On Sunday, June 1, Alison O’Reilly, in the Irish Mail on Sunday, reported that there may be a fifth mass grave, containing an unknown number of bodies, on the grounds of the Sisters of Mercy Convent in Loughrea, Co. Galway. She reported that the site was used to bury the children who died in St Brigid’s Industrial School which was there for almost 100 years before it closed in 1967.
But what of Dublin?
Dr Lindsey Earner-Byrne, in chapter 7 of her book Mother and Child: Maternity and Child Welfare in Dublin 1922-1960 wrote:
“Dublin was the destination for many unmarried mothers, and the Department of Local Government and Public Health described the tendency as ‘somewhat remarkable’. Of the 551 illegitimate births registered in the city in 1931, only 335 were found to be ‘chargeable to the city’. Each local authority was responsible for the welfare for the illegitimate children born of women from its area. However, the social shame led many countrywomen to flee to Dublin for anonymity.”
“In general, Catholic unmarried mothers from Dublin who remained within the Irish system were either sent to St Patrick’s Home, Pelletstown, to one of the various magdalen asylums in the city or to the Legion of Mary hostel [Regina Coeli] established in 1930. Protestant mothers were received at the Bethany home in Orwell Road, Rathgar; these women were also accepted in Pelletstown, but the preferred option was to send mothers to homes that catered specifically for their religious needs.”
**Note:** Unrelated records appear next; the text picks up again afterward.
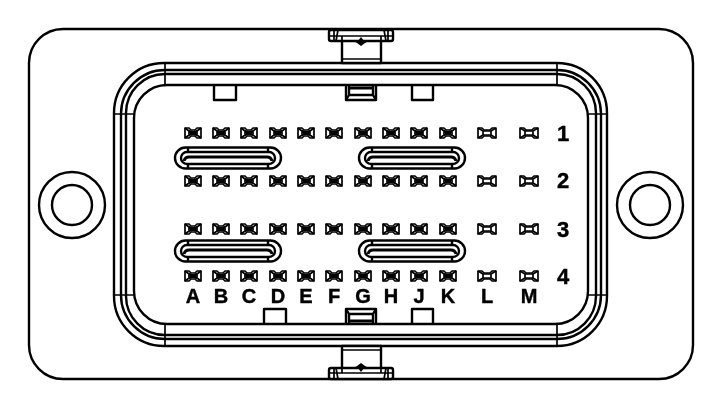
<!DOCTYPE html>
<html lang="en">
<head>
<meta charset="utf-8">
<title>48-pin connector, front view</title>
<style>
:root { --ink: #000; --paper: #fff; }
html, body { margin: 0; background: var(--paper); overflow: hidden; }
.drawing { display: block; width: 723px; height: 410px; }
.line { fill: none; stroke: var(--ink); stroke-width: 2.4; stroke-linejoin: round; }
.solid { fill: var(--ink); stroke: none; }
.cover { fill: var(--paper); }
.fine { stroke-width: 1.7; }
.labels { font: bold 20px "Liberation Sans", Arial, sans-serif; fill: var(--ink); stroke: var(--ink); stroke-width: .4; text-anchor: middle; }
</style>
</head>
<body>
<svg class="drawing" viewBox="0 0 723 410" role="img" aria-label="Front view of a connector with pin columns A to M and rows 1 to 4">
  <defs>
    <g id="pin">
      <path class="line fine" d="M-8 -5H-4L-2 -3H2L4 -5H8V5H4L2 3H-2L-4 5H-8Z"/>
      <path class="line fine" d="M-8 -5L-4 -2V2L-8 5M8 -5L4 -2V2L8 5M-4 -2L4 2M-4 2L4 -2"/>
      <path class="solid" d="M-4 -3L0 -2L4 -3L3 0L4 3L0 2L-4 3L-3 0Z"/>
    </g>
    <g id="wide-pin">
      <path class="line fine" d="M-9 -5H-5L-3 -3H3L5 -5H9V5H5L3 3H-3L-5 5H-9Z"/>
      <path class="line fine" d="M-9 -5L-4 -2H4L9 -5M-9 5L-4 2H4L9 5M-4 -2V2M4 -2V2"/>
    </g>
    <g id="pin-row">
      <use href="#pin" x="193"/><use href="#pin" x="221"/><use href="#pin" x="249"/><use href="#pin" x="278"/><use href="#pin" x="306"/>
      <use href="#pin" x="334"/><use href="#pin" x="363"/><use href="#pin" x="391"/><use href="#pin" x="419"/><use href="#pin" x="448"/>
      <use href="#wide-pin" x="487"/><use href="#wide-pin" x="529"/>
    </g>
    <g id="slot" class="line">
      <rect x="-53" y="-10.5" width="106" height="21" rx="10.5"/>
      <rect x="-47" y="-6" width="94" height="12" rx="6"/>
      <path d="M-44 3Q-43 -1 -39 -1H39Q43 -1 44 3" stroke-width="3"/>
      <path d="M-40 -10V-6M40 -10V-6M-40 6V10M40 6V10"/>
    </g>
    <g id="latch" class="line">
      <path class="cover" d="M342 41V63H381V41"/>
      <path d="M342 59H381" stroke-width="1.5"/>
      <path class="cover" d="M331 30H391Q393 30 393 32V39Q393 41 391 41H331Q329 41 329 39V32Q329 30 331 30Z"/>
      <path class="fine" d="M329 36H393M334 30V41M338 30L336 41M388 30V41M384 30L386 41M342 36V41M381 36V41"/>
      <path class="solid" d="M352 40L358 41L361 37L364 41L371 40L365 43L361 46L357 43Z"/>
    </g>
    <g id="key" class="line">
      <path d="M346 85V100H376V85"/>
      <path d="M349 85V95H373V85M349 95L346 100M373 95L376 100"/>
      <path d="M349 88H373" stroke-width="3"/>
    </g>
    <g id="mount-hole" class="line"><circle r="33"/><circle r="20"/></g>
  </defs>

  <g id="flange" class="line">
    <rect x="29" y="29" width="664" height="350" rx="34"/>
    <use href="#mount-hole" x="72" y="205"/>
    <use href="#mount-hole" x="650" y="205"/>
  </g>

  <g id="shell" class="line">
    <rect x="114" y="63" width="493" height="283" rx="50"/>
    <rect x="121" y="70" width="480" height="269" rx="44"/>
    <rect x="126" y="74" width="470" height="261" rx="39"/>
    <rect x="134" y="85" width="454" height="239" rx="33"/>
    <path class="fine" d="M165 63V85M557 63V85M165 324V346M557 324V346M114 114H134M588 114H607M114 295H134M588 295H607"/>
  </g>

  <g id="latches">
    <use href="#latch"/>
    <use href="#latch" transform="matrix(1 0 0 -1 0 409)"/>
  </g>

  <g id="keying" class="line">
    <path d="M214 85V100H236V85M412 85V100H433V85M264 324V309H286V324M412 324V309H433V324"/>
    <use href="#key"/>
    <use href="#key" transform="matrix(1 0 0 -1 0 409)"/>
  </g>

  <g id="slots">
    <use href="#slot" x="228" y="158"/><use href="#slot" x="412" y="158"/>
    <use href="#slot" x="228" y="251"/><use href="#slot" x="412" y="251"/>
  </g>

  <g id="pins">
    <use href="#pin-row" y="133"/><use href="#pin-row" y="181"/>
    <use href="#pin-row" y="229"/><use href="#pin-row" y="276"/>
  </g>

  <g id="column-labels" class="labels">
    <text x="193" y="303">A</text><text x="221" y="303">B</text><text x="249" y="303">C</text><text x="278" y="303">D</text>
    <text x="306" y="303">E</text><text x="334" y="303">F</text><text x="363" y="303">G</text><text x="391" y="303">H</text>
    <text x="419" y="303">J</text><text x="448" y="303">K</text><text x="487" y="303">L</text><text x="529" y="303">M</text>
  </g>
  <g id="row-labels" class="labels" style="font-size:22px">
    <text x="563" y="141">1</text><text x="563" y="188">2</text><text x="563" y="237">3</text><text x="563" y="284">4</text>
  </g>
</svg>
</body>
</html>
“In 1939 the annual inspector’s report noted that the death rates in the various unmarried mother’s homes around the country are undesirably high: Bessboro home, Cork had an infantile death rate of 47 per cent, Shan Ross Abbey, Roscrea had a death rate of 18 per cent, the Manor House, Castlepollard a rate of 7 per cent, and St Patrick’s Home, Pelletstown and the home in Tuam, County Galway had rates of 23 per cent and 15 per cent respectively. By 1943 [Inspector Alice] Lister noted that the rate in Bessboro was a staggering 61 per cent, and Shan Ross Abbey and the Tuam home had rates of 35 per cent, whereas Castlepollard and Pelletstown had shown ‘a satisfactory decrease’.”
“In 1945, 156 babies had been admitted to the [Regina Coeli] hostel and 48 had died. In 1946, 85 infants were admitted and 33 died of gastro-enteritis, seven of those having been admitted before January 1946. In September 1946 Dr Murphy recommended that, in order to reduce infant mortality in the institution, visiting medical officers should be appointed, a day and night nurse provided, and an isolation ward established with a separate kitchen and sterilisation unit for infant feeding. Despite regular meetings between [chief medical adviser to the Department of Local Government and Public Health, James] Deeny and the staff of the hostel, it took another year before Frank Duff, the chairman of the Legion of Mary, agreed to the employment of a doctor. In May 1948, in response to the level of infant mortality, Deeny removed the hostel’s exemption from inspection.”
Previously: Dig Up